“By the rivers of Babylon— there we sat down and there we wept when we remembered Zion. On the willows there we hung up our harps. For there our captors asked us for songs, and our tormentors asked for mirth, saying, ‘Sing us one of the songs of Zion!’ How could we sing the Lord’s song in a foreign land?”Psalm 137:1-4
“My life flows on in endless song; Above earth’s lamentation, I hear the sweet, tho’ far-off hymn that hails a new creation; Thro’ all the tumult and the strife I hear the music ringing; It finds an echo in my soul— How can I keep from singing?”19th century American Hymn by Robert Lowry
This time a year ago, our lives got upended. Covid19 intruded and everything changed. Reflection on this year reveals two seemingly opposite experiences. We may have felt like grief-filled exiles shut off from all that we love, all that is familiar. Heavy hearts made singing an impossibility. Yet we also sensed music in the depths of our souls—the sweet hymn that hails a new creation. This paradox tells us something important about God and about life. When outer situations turn upside down, we find our greater depths. We come again to the realization that life arises from the invisible within.

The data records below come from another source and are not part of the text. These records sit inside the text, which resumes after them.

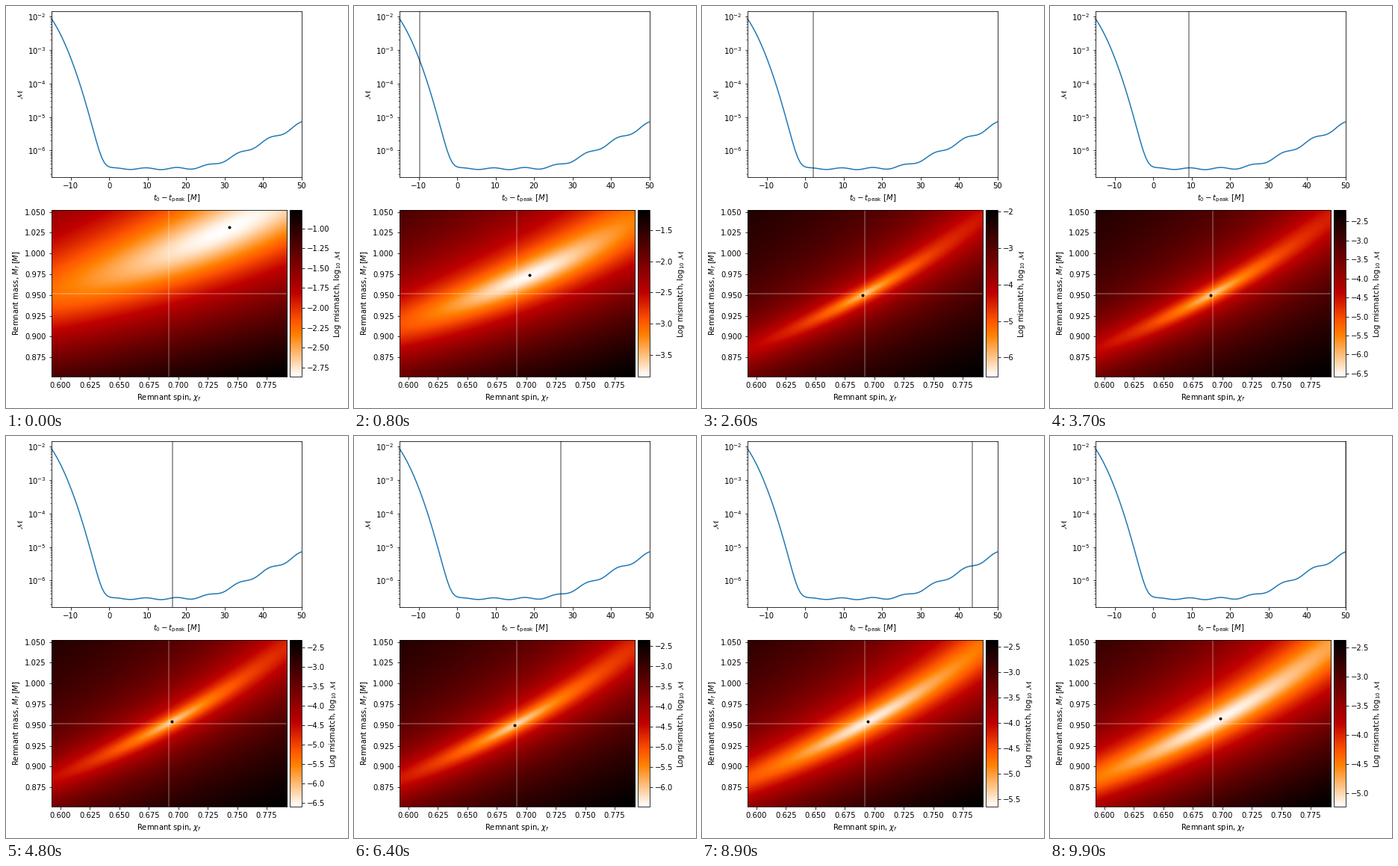
Animation, 458 px wide and 538 px high, one loop 10000 ms. Source, as a matplotlib script:

```python
import numpy as np
import matplotlib.pyplot as plt
from matplotlib.animation import FuncAnimation
from mpl_toolkits.axes_grid1 import make_axes_locatable

W, H, DPI = 458, 538, 72
FRAMES, INTERVAL = 100, 100
CHI_F, M_F, HALF, RES = 0.6922, 0.9520, 0.1, 50
OVERTONES = 7


def mismatch(t):
    """Mismatch at the true remnant values: steep fall, flat floor, rippled rise."""
    u = t + 15
    fall = -2.06 - 0.17 * u - 0.0127 * u ** 2
    rise = 0.056 * 2.5 * np.log1p(np.exp((t - 26) / 2.5))
    ripple = (0.02 + 0.0007 * t) * np.cos(2 * np.pi * (t - 1.5) / 8)
    return 10 ** fall + 10 ** (-6.54 + rise + ripple)


def qnm(chi, mass):
    """Frequency and damping rate of the fundamental (2,2) mode."""
    omega = (1.5251 - 1.1568 * (1 - chi) ** 0.1292) / mass
    quality = 0.7 + 1.4187 * (1 - chi) ** -0.499
    return omega, omega / (2 * quality)


times = np.linspace(-15, 50, FRAMES)
chis = np.linspace(CHI_F - HALF, CHI_F + HALF, RES)
masses = np.linspace(M_F - HALF, M_F + HALF, RES)
step = chis[1] - chis[0]
OMEGA, GAMMA = qnm(*np.meshgrid(chis, masses))


def surface(t):
    """log10 mismatch of a decaying mode against a fundamental and its overtones."""
    early = np.clip(-t / 15, 0, 1)
    # The best fit starts far off, then wanders near the true values
    drift = 1.6 * (t / 50) ** 4 + 0.4 * np.cos(2 * np.pi * (t - 16.5) / 20)
    w0, g0 = qnm(CHI_F + step * (drift + 12.5 * early ** 3.7),
                 M_F + step * (drift + 19.5 * early ** 3))
    tilt = 1.3 * early - 0.2
    weight = 0.65 + 2.9 * early

    dw, dg = OMEGA - w0, GAMMA - g0
    res = ((dw + tilt * dg) ** 2 + weight * dg ** 2) / (dw ** 2 + (GAMMA + g0) ** 2)
    for n in range(1, OVERTONES + 1):
        g = (2 * n + 1) * GAMMA
        res = res * (dw ** 2 + (g - g0) ** 2) / (dw ** 2 + (g + g0) ** 2)

    floor = mismatch(t) * 10 ** -(0.08 + 0.72 * early)
    top = 10 ** (-2.38 + 2.4 / (1 + np.exp((t + 9.75) / 7.5)))
    return np.log10(floor + top * res / res.max())


fig = plt.figure(figsize=(W / DPI, H / DPI), dpi=DPI)


def panel(y, x=60.75, w=334.8, h=222.15):
    return fig.add_axes([x / W, 1 - (y + h) / H, w / W, h / H])


ax1, ax2 = panel(7.1), panel(273.45)

ax1.semilogy(times, mismatch(times))
cursor = ax1.axvline(times[0], color="k", alpha=0.5)
ax1.set_xlim(-15, 50)
ax1.set_ylim(10 ** -6.797, 10 ** -1.846)
ax1.set_xlabel(r"$t_0 - t_{\mathrm{peak}}\ [M]$")
ax1.set_ylabel(r"$\mathcal{M}$")

image = ax2.imshow(surface(times[0]), origin="lower", aspect="auto",
                   extent=[chis[0], chis[-1], masses[0], masses[-1]],
                   interpolation="bicubic", cmap="gist_heat_r")
ax2.axvline(CHI_F, color="white", alpha=0.3)
ax2.axhline(M_F, color="white", alpha=0.3)
best, = ax2.plot([], [], "o", color="k", markersize=3)
ax2.set_xlabel(r"Remnant spin, $\chi_f$")
ax2.set_ylabel(r"Remnant mass, $M_f\ [M]$")

cax = make_axes_locatable(ax2).append_axes("right", size="5%", pad=0.05)
fig.colorbar(image, cax=cax, label=r"Log mismatch, $\mathrm{log}_{10}\ \mathcal{M}$")


def update(i):
    grid = surface(times[i])
    image.set_data(grid)
    image.set_clim(grid.min(), grid.max())
    r, c = np.unravel_index(grid.argmin(), grid.shape)
    best.set_data([chis[c]], [masses[r]])
    cursor.set_xdata([times[i], times[i]])
    return image, best, cursor


anim = FuncAnimation(fig, update, frames=FRAMES, interval=INTERVAL,
                     repeat=True, repeat_delay=0, blit=False)
plt.show()
```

That matters. Though conditions may tax us sorely we can never again believe the lie that we have no recourse. We learn to turn to the power of God within us. Our vision expands and our energy is renewed. Ways open where they seemed to be no way. We have the courage to walk in them. We find that we are a part of making a new creation. This is resurrection. This is where we are heading during this season of Lent. Pay attention to the music in your soul. Pray for others, holding the consciousness that they too are sensing this song. Even in what feels like exile, we will know something deeper. Then indeed, how can we keep from singing?
In the Love and Light of the Christ,